Re: Asymmetric Infowar  

Robert Kaplan in the WSJ:
Looking beyond Iraq, the American military needs battlefield doctrine for influencing the public in the same way that the Army and the Marines already have doctrine for individual infantry tasks and squad-level operations (the Ranger Handbook, the Fleet Marine Force Manual, etc.).

The centerpiece of that doctrine must be the flattening out of bureaucratic hierarchies within the Defense Department, so that spokesmen can tap directly into the experiences of company and battalion commanders and entwine their smell-of-the-ground experiences into daily briefings. Nothing is more destructive for the public-relations side of warfare than field reports that have to make their way up antiquated, Industrial Age layers of command, diluting riveting stories of useful content in the process.
Still too centralized, too dependent on official spokesmen and institutional media outlets, but yes, a start. Reform the supply chain of stories for the next war.

Just don't neglect the distribution channels. People don't buy the bulk of their consumer goods from department stores any more; why should we get our news from their informational counterparts?

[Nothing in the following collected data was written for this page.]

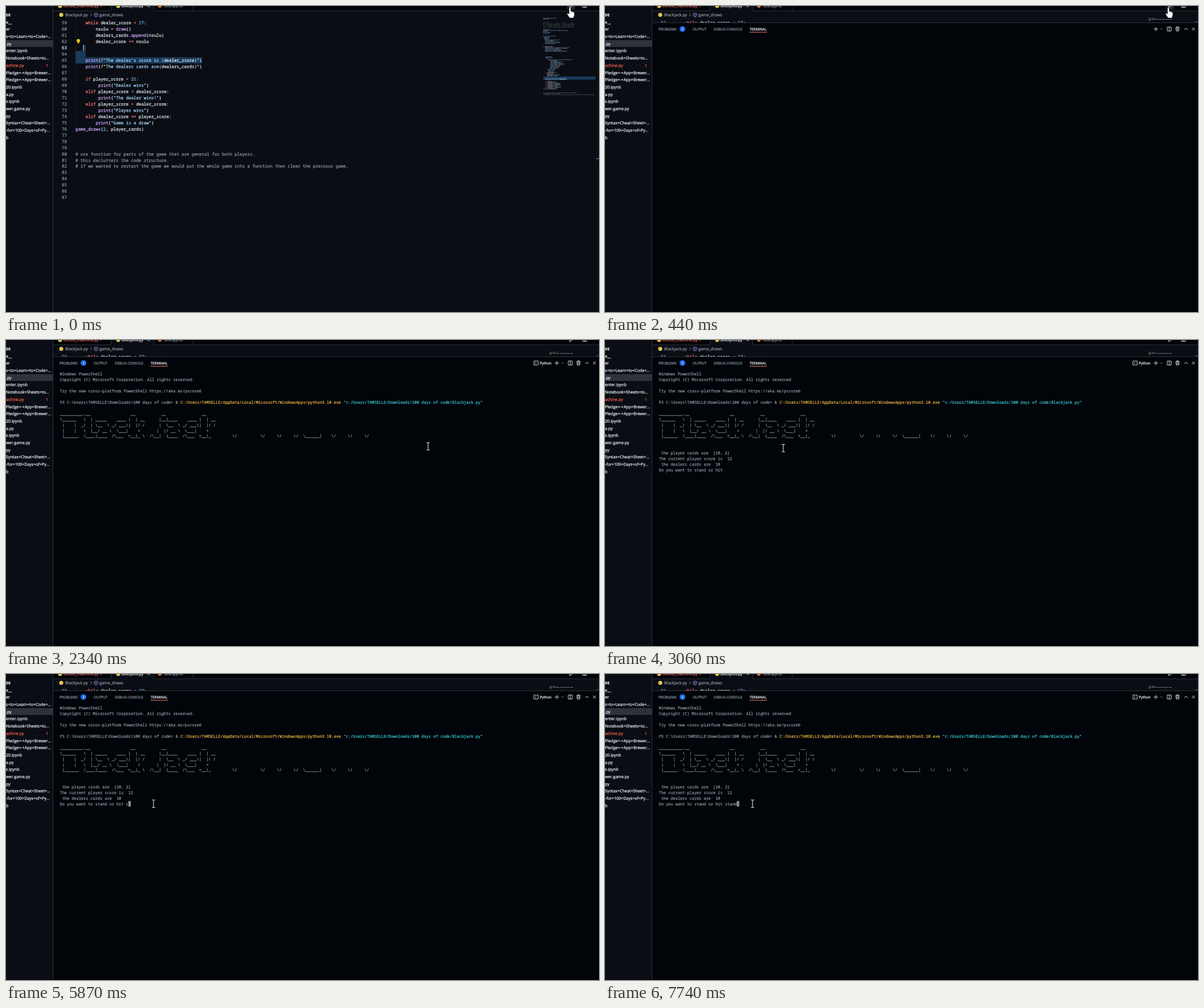
Write an HTML page with a canvas that moves like this. It is 1041x538 px and loops after 8 s.

```html
<!DOCTYPE html>
<html lang="en">
<head>
<meta charset="utf-8">
<title>Blackjack in the terminal</title>
<style>
html, body { margin: 0; width: 100%; height: 100%; overflow: hidden; background: #0a0d14; }
canvas { display: block; }
</style>
</head>
<body>
<canvas id="stage" width="1041" height="538"></canvas>
<script>
const c = document.getElementById('stage').getContext('2d');
const LOOP = 8000;
const UI = '"Open Sans", sans-serif', MONO = '"Noto Sans Mono", monospace';
const EDITOR = '#0a0d14', PANEL = '#010409', LINE = '#2b3037';
const GREY = '#8b949e', LIGHT = '#e6ebf0', RED = '#ff7b72', ERROR = '#f8614f', PYTHON = '#e3c34f';
const CODE_SIZE = 7.4, CODE_X = 122, CODE_PITCH = 10.96, FIRST_LINE = 59;
const TERM_SIZE = 6.917, TERM_X = 94.5, TERM_PITCH = 9.95;
c.textRendering = 'geometricPrecision';

const banner = String.raw`__________.__                 __           __               __
\______   \  | _____    ____ |  | __      |__|____    ____ |  | __
 |    |  _/  | \__  \ _/ ___\|  |/ /      |  \__  \ _/ ___\|  |/ /
 |    |   \  |__/ __ \  \___|    <       |  |/ __ \  \___|    <
 |______  /____(____  /\___  >__|_ \  /\__|  (____  /\___  >__|_         \/          \/     \/     \/  \______|    \/     \/     \/`.split('\n');

const code = `    while dealer_score < 17:
        nzulu = draw()
        dealers_cards.append(nzulu)
        dealer_score += nzulu


    print(f"The dealer's score is {dealer_score}")
    print(f"The dealers cards are{dealers_cards}")

    if player_score > 21:
         print("Dealer wins")
    elif player_score < dealer_score:
         print("The dealer wins!")
    elif player_score > dealer_score:
         print("Player wins")
    elif dealer_score == player_score:
        print("Game is a draw")
game_draws(2, player_cards)



# use function for parts of the game that are general for both players.
# this declutters the code structure.
# if we wanted to restart the game we would put the whole game into a function then clear the previous game.




`.split('\n').slice(0, 29);

const files = ['e__', 'er', 's+to+Learn+to+Code+…', '.py', 'enter.ipynb', 'Notebook+Sheets+to…', 'achine.py',
  'Pledge+-+App+Brewer…', 'Pledge+-+App+Brewer…', '20.ipynb', 'a.py', 's.ipynb', 'wer.game.py', 'py',
  'Syntax+Cheat+Sheet+…', '-for+100+Days+of+Py…', 'b'];

// Comment, keyword or operator, string, function, constant, anything else
const SYNTAX = /(#.*)|(\bf(?=")|\b(?:while|if|elif)\b|[<>=+]+)|((?<=})"|"[^"{]*"?)|(\w+(?=\())|(\d+|[{}])|(\w+|\S)/g;
const SYNTAX_COLORS = [GREY, RED, '#a5d6ff', '#d2a8ff', '#79c0ff', LIGHT];

function rect(x, y, w, h, color) {
  c.fillStyle = color;
  c.fillRect(x, y, w, h);
}
function dot(x, y, r, color) {
  c.fillStyle = color;
  c.beginPath();
  c.arc(x, y, r, 0, 7);
  c.fill();
}
// A hairline outline gives small type the weight of screen-hinted text
function text(str, x, y, color, size = 7.1, family = UI, style = '') {
  c.font = `${style} ${size}px ${family}`;
  c.fillStyle = c.strokeStyle = color;
  c.lineWidth = 0.25;
  c.fillText(str, x, y);
  c.strokeText(str, x, y);
}
function stroke(path, color = LIGHT, width = 0.9) {
  c.strokeStyle = color;
  c.lineWidth = width;
  c.stroke(new Path2D(path));
}
function tokens(line, put) {
  for (const m of line.matchAll(SYNTAX)) put(m.index, m[0], SYNTAX_COLORS[m.slice(1).findIndex(Boolean)]);
}
function stepAt(t, steps) {
  return steps.findLast(s => t >= s[0]);
}

function drawSidebar() {
  rect(0, 60, 82, 12, '#2e323a');
  text('DE', 0, 17.5, LIGHT, 6.2, UI, 'bold');
  files.forEach((name, i) => text(name, 0, 30.6 + i * 12.7, name === 'achine.py' ? ERROR : LIGHT));
  text('1', 70, 106.6, ERROR, 6.5);
  rect(82, 0, 1, 538, LINE);
}

function drawTabs(hover) {
  rect(83, 0, 958, 8, PANEL);
  rect(83, 8, 958, 1, LINE);
  rect(184, 0, 76, 9, EDITOR);
  for (const x of [184, 259, 328]) rect(x, 0, 1, 8, LINE);
  dot(95, 0, 3.5, PYTHON);
  text('coffee_machine.py', 101, 2.4, ERROR);
  text('1', 165, 2.4, ERROR, 6);
  dot(197, 0, 3.5, PYTHON);
  text('Blackjack.py', 203, 2.4, LIGHT, 7.1, UI, 'italic');
  stroke('M248.5-2l4 4M252.5-2l-4 4');
  dot(270, 0, 3, '#f37626');
  text('test.ipynb', 278, 2.4, GREY);
  if (hover) rect(985, 0, 14, 6, '#20252c');
  stroke('M989.5-4V3L994.5 0');
  stroke('M1012.5-4V2.5H1019V-4M1015.7-4V2.5');

  dot(97, 15.5, 3.6, PYTHON);
  text('Blackjack.py', 104, 18, GREY);
  stroke('M148 13l2.3 2.5L148 18', GREY);
  stroke('M158 12l3.2 1.7v3.8L158 19.2l-3.2-1.7v-3.8zM154.8 13.7l3.2 1.8l3.2-1.8M158 15.5v3.7', '#b083f0', 0.8);
  text('game_draws', 164, 18, GREY);
}

function drawMinimap() {
  const unit = 0.83, pitch = 1.66, left = 943;
  const row = n => 21 + (n - 1) * pitch;
  rect(left, 124, 92, 5.5, '#1a3a58');
  c.globalAlpha = 0.5;
  let seed = 7;
  const random = () => (seed = seed * 16807 % 2147483647) / 2147483647;
  // first line, last line, indent, greatest length
  const blocks = [[1, 1, 0, 28], [2, 2, 0, 12], [13, 13, 0, 15], [14, 14, 0, 52], [15, 17, 0, 18], [20, 20, 0, 26],
    [21, 23, 2, 16], [24, 28, 4, 34], [31, 31, 0, 22], [32, 36, 4, 56], [42, 43, 5, 22], [45, 45, 9, 52], [46, 54, 15, 30], [55, 58, 10, 20]];
  for (const [first, last, indent, length] of blocks)
    for (let n = first; n <= last; n++) {
      const end = indent + length * (first === last ? 1 : 0.5 + random() / 2);
      for (let col = indent; col < end;) {
        const size = Math.min(end - col, 2 + random() * 7);
        rect(left + col * unit, row(n), size * unit, 1, SYNTAX_COLORS[2 + Math.floor(random() * 4)]);
        col += size + 1;
      }
    }
  banner.forEach((line, i) => {
    for (const m of line.slice(0, 66).matchAll(/\S/g))
      rect(left + m.index * unit, row(5 + i * 1.25) + (m[0] === '_' ? 1 : 0), unit, m[0] === '_' ? 0.7 : 1.6, GREY);
  });
  code.forEach((line, i) => tokens(line, (col, word, color) =>
    word.split(' ').reduce((at, part) => {
      rect(left + at * unit, row(FIRST_LINE + i), part.length * unit, 1, color);
      return at + part.length + 1;
    }, col)));
  c.globalAlpha = 1;
}

function drawCode() {
  const advance = CODE_SIZE * 0.6, top = i => 24.3 + i * CODE_PITCH;
  const selection = '#1a3a58';
  rect(CODE_X, top(0), 0.7, 17 * CODE_PITCH, '#20252c');
  rect(CODE_X + 3 * advance, top(4), advance, CODE_PITCH, selection);
  rect(CODE_X, top(5), 4 * advance, CODE_PITCH, selection);
  rect(CODE_X, top(6), 50 * advance, CODE_PITCH, selection);
  for (const i of [5, 6])
    for (let col = 0; col < 4; col++) dot(CODE_X + (col + 0.5) * advance, top(i) + 5.5, 0.45, '#5b6673');
  code.forEach((line, i) => {
    const y = top(i) + 8.1;
    text(FIRST_LINE + i, 98, y, i === 4 ? LIGHT : GREY, CODE_SIZE, MONO);
    tokens(line, (col, word, color) => text(word, CODE_X + col * advance, y, color, CODE_SIZE, MONO));
  });
  dot(127, 61, 2.9, '#ffc91f');
  rect(125.6, 63.5, 2.8, 2.3, '#d8a914');
  rect(135.3, 68.2, 1.1, 10.5, '#9cc7f5');
}

function drawEditor(panelOpen) {
  c.save();
  c.beginPath();
  c.rect(83, 21, 958, panelOpen ? 8 : 517);
  c.clip();
  drawCode();
  if (panelOpen) {
    c.globalAlpha = 0.5;
    rect(954, 21, 4, 1, RED);
    rect(959, 21, 7, 1, GREY);
    for (let x = 954; x < 993; x += 6) rect(x, 23, 5, 1, LIGHT);
    rect(954, 25, 4, 1, RED);
    c.globalAlpha = 1;
    rect(1036, 27, 5, 1, '#2d5f93');
  } else {
    drawMinimap();
    rect(1036, 268, 5, 1, GREY);
  }
  c.restore();
}

function drawPanel(t) {
  rect(83, 29, 958, 509, PANEL);
  rect(83, 29, 958, 1, LINE);
  const label = (str, x, color = GREY) => text(str, x, 42.9, color, 6.1);
  label('PROBLEMS', 94);
  dot(136, 40.4, 5, '#1f6feb');
  text('1', 134.4, 42.6, '#fff', 5.8);
  label('OUTPUT', 154);
  label('DEBUG CONSOLE', 191);
  label('TERMINAL', 254, LIGHT);
  rect(253.5, 45.6, 31, 1, '#f78166');
  if (t >= 710) {
    stroke('M926.8 37h7.4v7h-7.4zM929 39l1.8 1.6l-1.8 1.6');
    text('Python', 937, 43, LIGHT, 6.3);
  }
  stroke('M963.3 40.5h7.4M967 36.8v7.4');
  stroke('M975 39.5l2 2l2-2', GREY);
  stroke('M987 37h7v7h-7zM990.5 37v7');
  stroke('M1001.5 38h7M1003.5 38v-1.3h3V38M1002.3 38l.5 6h4.4l.5-6M1004.2 39.5v3M1005.8 39.5v3');
  stroke('M1017 42l3-3l3 3');
  stroke('M1030.5 38l5 5M1035.5 38l-5 5');
  drawTerminal(t);
}

function drawTerminal(t) {
  const advance = TERM_SIZE * 0.6, base = row => 62 + row * TERM_PITCH;
  const print = (row, str, col = 0, color = GREY) => text(str, TERM_X + col * advance, base(row), color, TERM_SIZE, MONO);
  if (t >= 850) {
    print(0, 'Windows PowerShell');
    print(1, 'Copyright (C) Microsoft Corporation. All rights reserved.');
    print(3, 'Try the new cross-platform PowerShell https://aka.ms/pscore6');
  }
  if (t >= 1090) print(5, 'PS C:\\Users\\TAMSELLE\\Downloads\\100 days of code>');
  if (t >= 1880) {
    print(5, '&', 49);
    print(5, 'C:/Users/TAMSELLE/AppData/Local/Microsoft/WindowsApps/python3.10.exe', 51, '#e3b341');
    print(5, '"c:/Users/TAMSELLE/Downloads/100 days of code/Blackjack.py"', 120, '#39c5cf');
  }
  if (t >= 2340) banner.forEach((line, i) => print(7 + i, line));
  if (t >= 2490) {
    const [, typed] = stepAt(t, [[0, ''], [5870, 's'], [6020, 'sa'], [6270, 'sat'], [6560, 'sa'], [6710, 's'],
      [6860, 'st'], [7150, 'sta'], [7440, 'stan'], [7740, 'stand']]);
    const question = 'Do you want to stand or hit ' + typed;
    print(14, ' the player cards are  [10, 2]');
    print(15, 'The current player score is  12');
    print(16, ' the dealers cards are  10');
    print(17, question);
    if (t >= 4000) rect(TERM_X + question.length * advance, base(17) - 7.8, advance, 9.8, GREY);
  }
}

function drawPointer(t) {
  const [start, x, y] = stepAt(t, [[0, 990, 3], [300, 989, 3], [850, 930, 62], [970, 840, 125], [1090, 770, 172], [1210, 741, 187],
    [3060, 313, 190], [3210, 291, 179], [3330, 270, 204], [3450, 261, 230], [3570, 259, 228]]);
  c.save();
  c.translate(x, y);
  if (start < 850) {
    const hand = 'M-1.5 1Q0-1 1.5 1V6L6.5 7.5Q8 8.5 8 10L7.5 14L6 18H-.5L-4.5 12Q-5.5 10-4 9.5L-1.5 11Z';
    c.fillStyle = '#fff';
    c.fill(new Path2D(hand));
    stroke(hand, '#111', 0.6);
    stroke('M1.5 6V10M4 7V10.5M6.2 8V10.5', '#777', 0.5);
  } else {
    stroke('M-2.8-6.5H-.6L0-6L.6-6.5H2.8M0-6V6M-2.8 6.5H-.6L0 6L.6 6.5H2.8', '#e6e6e6', 1.1);
  }
  c.restore();
}

function frame(now) {
  const t = now % LOOP, panelOpen = t >= 440;
  rect(0, 0, 1041, 538, EDITOR);
  drawSidebar();
  drawTabs(t < 850);
  drawEditor(panelOpen);
  if (panelOpen) drawPanel(t);
  drawPointer(t);
  requestAnimationFrame(frame);
}
requestAnimationFrame(frame);
</script>
</body>
</html>
```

Why should the military prefer using such inefficient (and often hostile) distributors?

posted by Kelly | 2:43 PM link